The Arnamagnæan Institute

Research at the Arnamagnæan Institute is primarily focused on philology, manuscript studies and language studies, specifically West Norse (Old Icelandic, Norwegian and Faroese) and East Norse (Old Danish and Swedish) in addition to modern Icelandic and Faroese.

Courses are taught in the following subjects:

  • The Nordic languages in the middle ages
  • Old Icelandic
  • East Norse
  • Old Norse-Icelandic literature
  • Modern Icelandic language and literature
  • Modern Faroese language and literature

The Arnamagnæan Institute's chief function is to preserve and further the study of the manuscripts in the Arnamagnæan collection, in accordance with the terms of the Arnamagnæan Foundation, established in 1760. The collection, which comprises some 3000 items, is now divided between Copenhagen and Reykjavík. In 2009 the collection was added to UNESCO’s Memory of the World Register in recognition of its historical value.

In collaboration with the Arnamagnæan Commission the institute publishes the series Bibliotheca Arnamagnæana and Editiones Arnamagnæanæ. A new series of digital editions, Editiones Arnamagnæanæ Electronicæ, is under development.

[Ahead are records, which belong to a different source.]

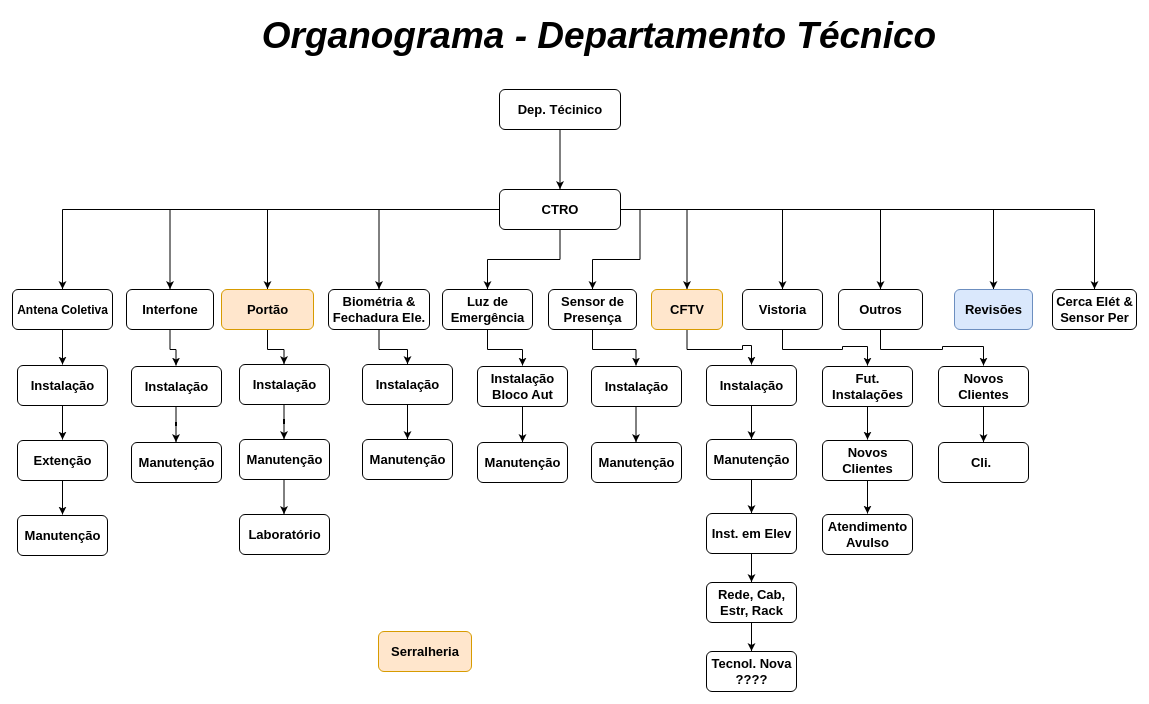
<!DOCTYPE html>
<html lang="pt-BR">
<head>
<meta charset="utf-8">
<title>Organograma - Departamento Técnico</title>
<style>
:root {
  --paper: #ffffff;
  --ink: #000000;
  --orange-fill: #ffe6cc;
  --orange-line: #d79b00;
  --blue-fill: #dae8fc;
  --blue-line: #6c8ebf;
}
* { box-sizing: border-box; }
html, body { margin: 0; overflow: hidden; }
.chart {
  position: relative;
  width: 1149px;
  height: 704px;
  overflow: hidden;
  background: var(--paper);
  color: var(--ink);
  font: bold 13px/16px "Liberation Sans", Arial, sans-serif;
}
h1 {
  position: absolute;
  left: 199px;
  top: 14px;
  width: 800px;
  margin: 0;
  text-align: center;
  white-space: nowrap;
  font-size: 37px;
  line-height: 44px;
  font-style: italic;
}
.connectors { position: absolute; left: 0; top: 0; }
.connectors polyline { fill: none; stroke: var(--ink); stroke-width: 1; marker-end: url(#arrow); }
.connectors .jog { stroke-width: 2; marker-end: none; }
.node {
  position: absolute;
  left: var(--x);
  top: var(--y);
  width: var(--w, 91px);
  height: 41px;
  display: flex;
  align-items: center;
  justify-content: center;
  text-align: center;
  white-space: nowrap;
  background: var(--paper);
  border: 1px solid var(--ink);
  border-radius: 6px;
}
.orange { background: var(--orange-fill); border-color: var(--orange-line); }
.blue { background: var(--blue-fill); border-color: var(--blue-line); }
.compact { font-size: 12px; }
.trailing { padding-right: 5px; }
</style>
</head>
<body>
<main class="chart">
  <h1>Organograma - Departamento Técnico</h1>

  <svg class="connectors" width="1149" height="704" viewBox="0 0 1149 704" aria-hidden="true">
    <defs>
      <marker id="arrow" markerUnits="userSpaceOnUse" markerWidth="9" markerHeight="9" refX="8" refY="4.5" orient="auto">
        <path d="M0 0.5L8 4.5L0 8.5L2 4.5Z"/>
      </marker>
    </defs>
    <g id="main-branches">
      <polyline points="560,129 560,189"/>
      <polyline points="500,209.5 62.5,209.5 62.5,289"/>
      <polyline points="170,209.5 170,289"/>
      <polyline points="267.5,209.5 267.5,289"/>
      <polyline points="379,209.5 379,289"/>
      <polyline points="560,229 560,259.5 487.5,259.5 487.5,289"/>
      <polyline points="620,209.5 640,209.5 640,259.5 592.5,259.5 592.5,289"/>
      <polyline points="687,209.5 687,289"/>
      <polyline points="782.5,209.5 782.5,289"/>
      <polyline points="880.5,209.5 880.5,289"/>
      <polyline points="993.5,209.5 993.5,289"/>
      <polyline points="620,209.5 1094.5,209.5 1094.5,289"/>
    </g>
    <g id="service-steps">
      <polyline points="62.5,329 62.5,364.5"/>
      <polyline points="62.5,405 62.5,439.5"/>
      <polyline points="62.5,480 62.5,514.5"/>
      <polyline points="170,329 170,349.5 176,349.5 176,365.5"/>
      <polyline points="176,406 176,442"/>
      <polyline class="jog" points="176,422 176,426"/>
      <polyline points="267.5,329 267.5,349.5 284,349.5 284,364"/>
      <polyline points="284,404 284,439"/>
      <polyline class="jog" points="284,419 284,424"/>
      <polyline points="284,479 284,514"/>
      <polyline points="379,329 379,349.5 407.5,349.5 407.5,364"/>
      <polyline points="407.5,404 407.5,439"/>
      <polyline points="487.5,329 487.5,349.5 522.5,349.5 522.5,365.5"/>
      <polyline points="522.5,406 522.5,442"/>
      <polyline points="592.5,329 592.5,349.5 636,349.5 636,365.5"/>
      <polyline points="636,406 636,442"/>
      <polyline points="687,329 687,349.5 742.5,349.5 742.5,345.5 751.5,345.5 751.5,364.5"/>
      <polyline points="751.5,405 751.5,439"/>
      <polyline points="751.5,479 751.5,513"/>
      <polyline points="751.5,553 751.5,582"/>
      <polyline points="751.5,622 751.5,651"/>
      <polyline points="782.5,329 782.5,349.5 842.5,349.5 842.5,346.5 867.5,346.5 867.5,365.5"/>
      <polyline points="867.5,406 867.5,439.5"/>
      <polyline points="867.5,480 867.5,513.5"/>
      <polyline points="880.5,329 880.5,349.5 942.5,349.5 942.5,346.5 983.5,346.5 983.5,365.5"/>
      <polyline points="983.5,406 983.5,442"/>
    </g>
  </svg>

  <div class="node" style="--x:499px;--y:89px;--w:122px">Dep. Técinico</div>
  <div class="node" style="--x:499px;--y:189px;--w:122px">CTRO</div>

  <section aria-label="Antena Coletiva">
    <div class="node compact" style="--x:12px;--y:289px;--w:101px">Antena Coletiva</div>
    <div class="node" style="--x:17px;--y:365px">Instalação</div>
    <div class="node" style="--x:17px;--y:440px">Extenção</div>
    <div class="node" style="--x:17px;--y:515px">Manutenção</div>
  </section>

  <section aria-label="Interfone">
    <div class="node" style="--x:126px;--y:289px;--w:88px">Interfone</div>
    <div class="node" style="--x:131px;--y:366px">Instalação</div>
    <div class="node" style="--x:131px;--y:442px">Manutenção</div>
  </section>

  <section aria-label="Portão">
    <div class="node orange" style="--x:221px;--y:289px;--w:93px">Portão</div>
    <div class="node" style="--x:239px;--y:364px">Instalação</div>
    <div class="node" style="--x:239px;--y:439px">Manutenção</div>
    <div class="node" style="--x:239px;--y:514px">Laboratório</div>
  </section>

  <section aria-label="Biometria e fechadura">
    <div class="node" style="--x:328px;--y:289px;--w:102px">Biométria &amp;<br>Fechadura Ele.</div>
    <div class="node" style="--x:362px;--y:364px">Instalação</div>
    <div class="node" style="--x:362px;--y:439px">Manutenção</div>
  </section>

  <section aria-label="Luz de Emergência">
    <div class="node" style="--x:442px;--y:289px">Luz de<br>Emergência</div>
    <div class="node" style="--x:477px;--y:366px">Instalação<br>Bloco Aut</div>
    <div class="node" style="--x:477px;--y:442px">Manutenção</div>
  </section>

  <section aria-label="Sensor de Presença">
    <div class="node" style="--x:548px;--y:289px;--w:89px">Sensor de<br>Presença</div>
    <div class="node" style="--x:591px;--y:366px">Instalação</div>
    <div class="node" style="--x:591px;--y:442px">Manutenção</div>
  </section>

  <section aria-label="CFTV">
    <div class="node orange" style="--x:651px;--y:289px;--w:72px">CFTV</div>
    <div class="node" style="--x:706px;--y:365px">Instalação</div>
    <div class="node" style="--x:706px;--y:439px">Manutenção</div>
    <div class="node" style="--x:706px;--y:513px">Inst. em Elev</div>
    <div class="node" style="--x:706px;--y:582px">Rede, Cab,<br>Estr, Rack</div>
    <div class="node" style="--x:706px;--y:651px">Tecnol. Nova<br>????</div>
  </section>

  <section aria-label="Vistoria">
    <div class="node" style="--x:742px;--y:289px;--w:81px">Vistoria</div>
    <div class="node" style="--x:822px;--y:366px">Fut.<br>Instalações</div>
    <div class="node" style="--x:822px;--y:440px">Novos<br>Clientes</div>
    <div class="node" style="--x:822px;--y:514px">Atendimento<br>Avulso</div>
  </section>

  <section aria-label="Outros">
    <div class="node" style="--x:838px;--y:289px;--w:85px">Outros</div>
    <div class="node" style="--x:938px;--y:366px">Novos<br>Clientes</div>
    <div class="node trailing" style="--x:938px;--y:442px">Cli.</div>
  </section>

  <div class="node blue" style="--x:954px;--y:289px;--w:79px">Revisões</div>
  <div class="node" style="--x:1052px;--y:289px;--w:85px">Cerca Elét &amp;<br>Sensor Per</div>
  <div class="node orange" style="--x:378px;--y:631px;--w:94px">Serralheria</div>
</main>
</body>
</html>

Attached to the section there is a photographic studio and a conservation workshop, as well as a manuscript reading room and a library containing numerous volumes mainly covering language and culture in the Nordic countries from the Middle Ages till today.  Access to the reading room and library is subject to appointment.

Viewings of manuscripts are regularly arranged for secondary schools, students, associations and other interested parties. Visits can be arranged by writing to


The institute was originally formed in 1956 as an independent institute under the Faculty of Humanities at the University of Copenhagen, with the aim of furthering the academic research into the Arnamagnæan manuscript collection, which the Icelandic philologist and historian Árni Magnússon had bequeathed to the university upon his death in 1730.

The bulk of the manuscripts are of Icelandic origin, but the collection also contains Danish (approx. 250), Norwegian (approx. 250) and Swedish (approx. 30) manuscripts, as well as approx. 100 manuscripts of other provenance.

In 1965 the Danish parliament passed legislation which decreed that a significant part of the collection, just over half, should be returned to Iceland. The transfer started in April 1971 and lasted until the summer of 1997. This part of the collection is now housed in the Árni Magnússon Institute for Icelandic Studies in Reykjavík.